Searching the material below, find each line that includes the word "fract", and copy it.
───── SOURCE DATA ─────
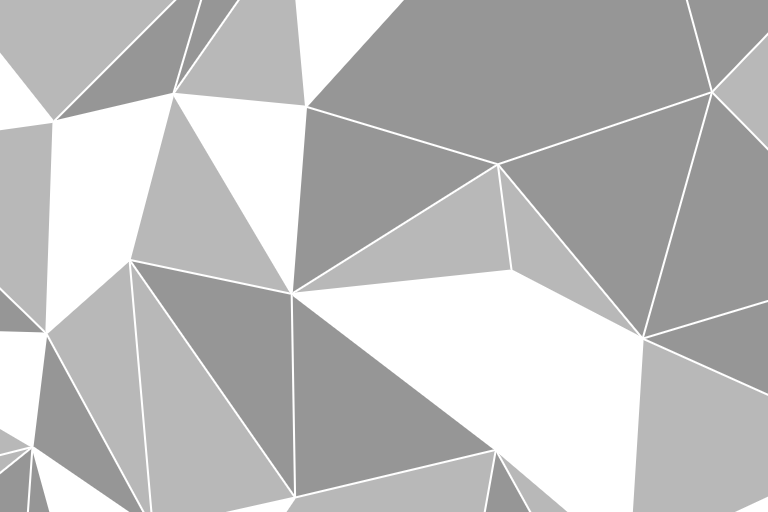
Write a Shadertoy shader that draws this background.

```glsl
// Flat mosaic of irregular grey and white polygons divided by thin white lines.

// Sine-free hash: two values in 0..1 per cell
vec2 hash22(vec2 p) {
    vec3 q = fract(p.xyx * vec3(0.1031, 0.1030, 0.0973));
    q += dot(q, q.yzx + 33.33);
    return fract((q.xx + q.yz) * q.zy);
}

const vec2 CELL_SIZE = vec2(0.32, 0.37);

// Jittered mesh corner, in units of canvas height
vec2 corner(vec2 cell) {
    return (cell + 0.76 * (hash22(cell + 17.0) - 0.5)) * CELL_SIZE;
}

// Positive when p lies to the left of the line a-b
float side(vec2 a, vec2 b, vec2 p) {
    vec2 e = b - a, v = p - a;
    return e.x * v.y - e.y * v.x;
}

bool inTriangle(vec2 p, vec2 a, vec2 b, vec2 c) {
    return side(a, b, p) >= 0.0 && side(b, c, p) >= 0.0 && side(c, a, p) >= 0.0;
}

float segmentDistance(vec2 p, vec2 a, vec2 b) {
    vec2 e = b - a, v = p - a;
    return length(v - e * clamp(dot(v, e) / dot(e, e), 0.0, 1.0));
}

// Below 0.35: quad joined with a triangle on its left; below 0.55: whole quad; else split
float cellKind(vec2 cell) {
    return mod(cell.x + cell.y, 2.0) < 0.5 ? 1.0 : hash22(cell + 71.0).x;
}

// Evenly spread tones keep the shares steady and neighbours distinct
float faceTone(vec2 cell, float rightHalf) {
    float t = fract(dot(cell, vec2(0.618, 0.755)) + 0.45 * rightHalf + 0.1);
    return t < 0.47 ? 0.59 : t < 0.78 ? 0.72 : 1.0;
}

void mainImage(out vec4 fragColor, in vec2 fragCoord) {
    vec2 p = fragCoord / iResolution.y;
    vec2 home = floor(p / CELL_SIZE);
    float tone = 1.0;
    float lineDist = 1.0;

    for (int j = -1; j <= 1; j++)
    for (int i = -1; i <= 1; i++) {
        vec2 cell = home + vec2(i, j);
        vec2 a = corner(cell);
        vec2 b = corner(cell + vec2(1, 0));
        vec2 c = corner(cell + vec2(1, 1));
        vec2 d = corner(cell + vec2(0, 1));
        float kind = cellKind(cell);
        bool isSplit = kind > 0.55;

        // Choose a diagonal that stays inside the quad
        bool validAC = side(a, c, b) * side(a, c, d) < 0.0;
        bool validBD = side(b, d, a) * side(b, d, c) < 0.0;
        bool useAC = validAC && (!validBD || hash22(cell + 43.0).y > 0.5);

        // Fill the two halves; a joined right half takes its neighbour's tone
        bool inLeft = useAC ? inTriangle(p, a, c, d) : inTriangle(p, a, b, d);
        bool inRight = useAC ? inTriangle(p, a, b, c) : inTriangle(p, b, c, d);
        if (inLeft) tone = faceTone(cell, 0.0);
        if (inRight) {
            vec2 next = cell + vec2(1, 0);
            bool joined = cellKind(next) < 0.35;
            tone = joined ? faceTone(next, 0.0) : faceTone(cell, isSplit ? 1.0 : 0.0);
        }

        // Visible edges
        lineDist = min(lineDist, segmentDistance(p, a, b));
        if (kind >= 0.35) lineDist = min(lineDist, segmentDistance(p, a, d));
        if (isSplit) {
            float diagonal = useAC ? segmentDistance(p, a, c) : segmentDistance(p, b, d);
            lineDist = min(lineDist, diagonal);
        }
    }

    // White dividing lines, smoothed over one pixel
    float line = clamp((0.002 - lineDist) * iResolution.y + 0.5, 0.0, 1.0);
    fragColor = vec4(vec3(mix(tone, 1.0, line)), 1.0);
}
```
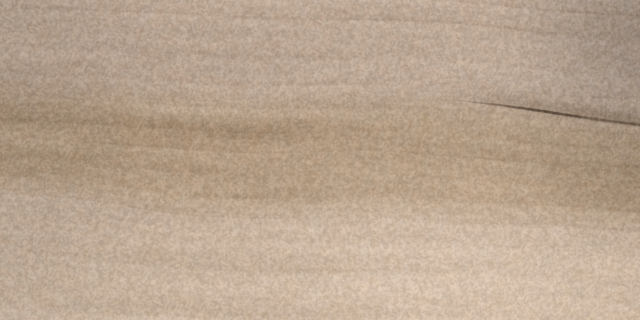
A Shadertoy shader for this texture:

```glsl
#define RINGS 12.0
#define RING_DEPTH 0.095
#define TILT 0.05
#define GRAIN 0.085
#define STREAKS 0.10
#define PALE vec3(0.727, 0.647, 0.577)
#define CREAM vec3(0.778, 0.696, 0.615)
#define HEART vec3(0.664, 0.572, 0.472)
#define CRACK vec3(0.36, 0.29, 0.23)

float hash(vec2 p) {
    vec3 q = fract(vec3(p.xyx) * 0.1031);
    q += dot(q, q.yzx + 33.33);
    return fract((q.x + q.y) * q.z);
}

// Smooth value noise, 0 to 1
float noise(vec2 p) {
    vec2 i = floor(p), f = fract(p);
    f = f * f * (3.0 - 2.0 * f);
    vec2 e = vec2(0.0, 1.0);
    return mix(mix(hash(i), hash(i + e.yx), f.x),
               mix(hash(i + e.xy), hash(i + e.yy), f.x), f.y);
}

float fbm(vec2 p) {
    float sum = 0.0, amp = 0.5;
    for (int i = 0; i < 4; i++) {
        sum += amp * noise(p);
        p = p * 2.03 + 17.3;
        amp *= 0.5;
    }
    return sum / 0.9375;
}

// Dark ring edge that fades upward, with a pale rim below
float ringShade(float h, float x) {
    float t = h * RINGS + 2.2 * noise(vec2(h * 6.0, 3.0));
    float f = fract(t), id = floor(t);
    float edge = smoothstep(0.0, 0.08, f) * exp(-7.0 * f);
    float glow = smoothstep(0.5, 0.96, f) * smoothstep(1.0, 0.96, f);
    float strength = 0.2 + 0.8 * hash(vec2(id, 5.0));
    strength *= 0.25 + 1.1 * noise(vec2(x * 2.0, id * 7.0));
    return strength * (0.35 * glow - edge);
}

void mainImage(out vec4 fragColor, in vec2 fragCoord) {
    vec2 p = fragCoord / iResolution.y;

    // Height across the board, bent along the growth direction
    float h = p.y + TILT * p.x;
    h += 0.05 * (noise(p * vec2(1.5, 3.0) + 4.0) - 0.5);
    h += 0.014 * (noise(p * vec2(3.5, 9.0) + 11.0) - 0.5);

    // Pale sapwood, creamier at the lower side
    vec3 col = mix(CREAM, PALE, smoothstep(0.12, 0.6, p.y));

    // Tan heartwood band with soft borders
    float d = h - 0.57;
    float band = smoothstep(-0.22, -0.12, d) * smoothstep(0.23, 0.06, d);
    col = mix(col, HEART, band * (0.74 + 0.3 * fbm(vec2(p.x * 1.5, h * 12.0))));

    // Rings and long soft streaks
    col += RING_DEPTH * ringShade(h, p.x) * mix(1.0, 0.5, band) * vec3(0.92, 1.0, 1.06);
    float streak = fbm(vec2(p.x * 1.4 + 8.0, h * 14.0)) - 0.5;
    float fiber = noise(vec2(p.x * 6.0, h * 90.0)) - 0.5;
    col += STREAKS * (streak * (0.7 + 0.7 * band) + 0.18 * fiber);

    // Hairline split that opens toward the right
    float off = p.y - (0.684 - 0.128 * (p.x - 1.44)) - 0.003 * sin(p.x * 9.0);
    float grow = smoothstep(1.35, 1.7, p.x);
    float dark = grow * (1.0 - 0.4 * smoothstep(1.76, 1.86, p.x));
    float width = mix(0.003, 0.007, grow);
    col = mix(col, CRACK, 0.8 * dark * smoothstep(width, 0.2 * width, abs(off)));
    col -= 0.06 * grow * smoothstep(0.05, 0.0, abs(off - 0.01));
    col += 0.04 * grow * smoothstep(0.012, 0.0, abs(off + 0.013));

    // Uneven light: dim right and left sides, warm glow low down
    float shade = 0.18 * smoothstep(1.5, 2.05, p.x) * smoothstep(0.1, 0.9, p.y);
    shade += 0.06 * smoothstep(0.6, 0.0, p.x);
    col *= 1.0 - shade * vec3(1.0, 0.98, 0.92);
    vec2 lamp = p - vec2(1.4, 0.12);
    col += 0.05 * exp(-2.5 * dot(lamp, lamp));

    // Fine speckle on a turned grid, with a slight tint
    vec2 q = mat2(0.88, 0.47, -0.47, 0.88) * p + 3.0;
    float speck = noise(q * 165.0) + 0.6 * noise(q * 85.0 + 40.0) - 0.8;
    float tint = noise(q * 50.0 + 90.0) - 0.5;
    col += GRAIN * speck + 0.02 * tint * vec3(0.6, -0.2, -1.0);

    fragColor = vec4(clamp(col, 0.0, 1.0), 1.0);
}
```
─────
» TASK SOLUTION:
    vec3 q = fract(p.xyx * vec3(0.1031, 0.1030, 0.0973));
    return fract((q.xx + q.yz) * q.zy);
    float t = fract(dot(cell, vec2(0.618, 0.755)) + 0.45 * rightHalf + 0.1);
    vec3 q = fract(vec3(p.xyx) * 0.1031);
    return fract((q.x + q.y) * q.z);
    vec2 i = floor(p), f = fract(p);
    float f = fract(t), id = floor(t);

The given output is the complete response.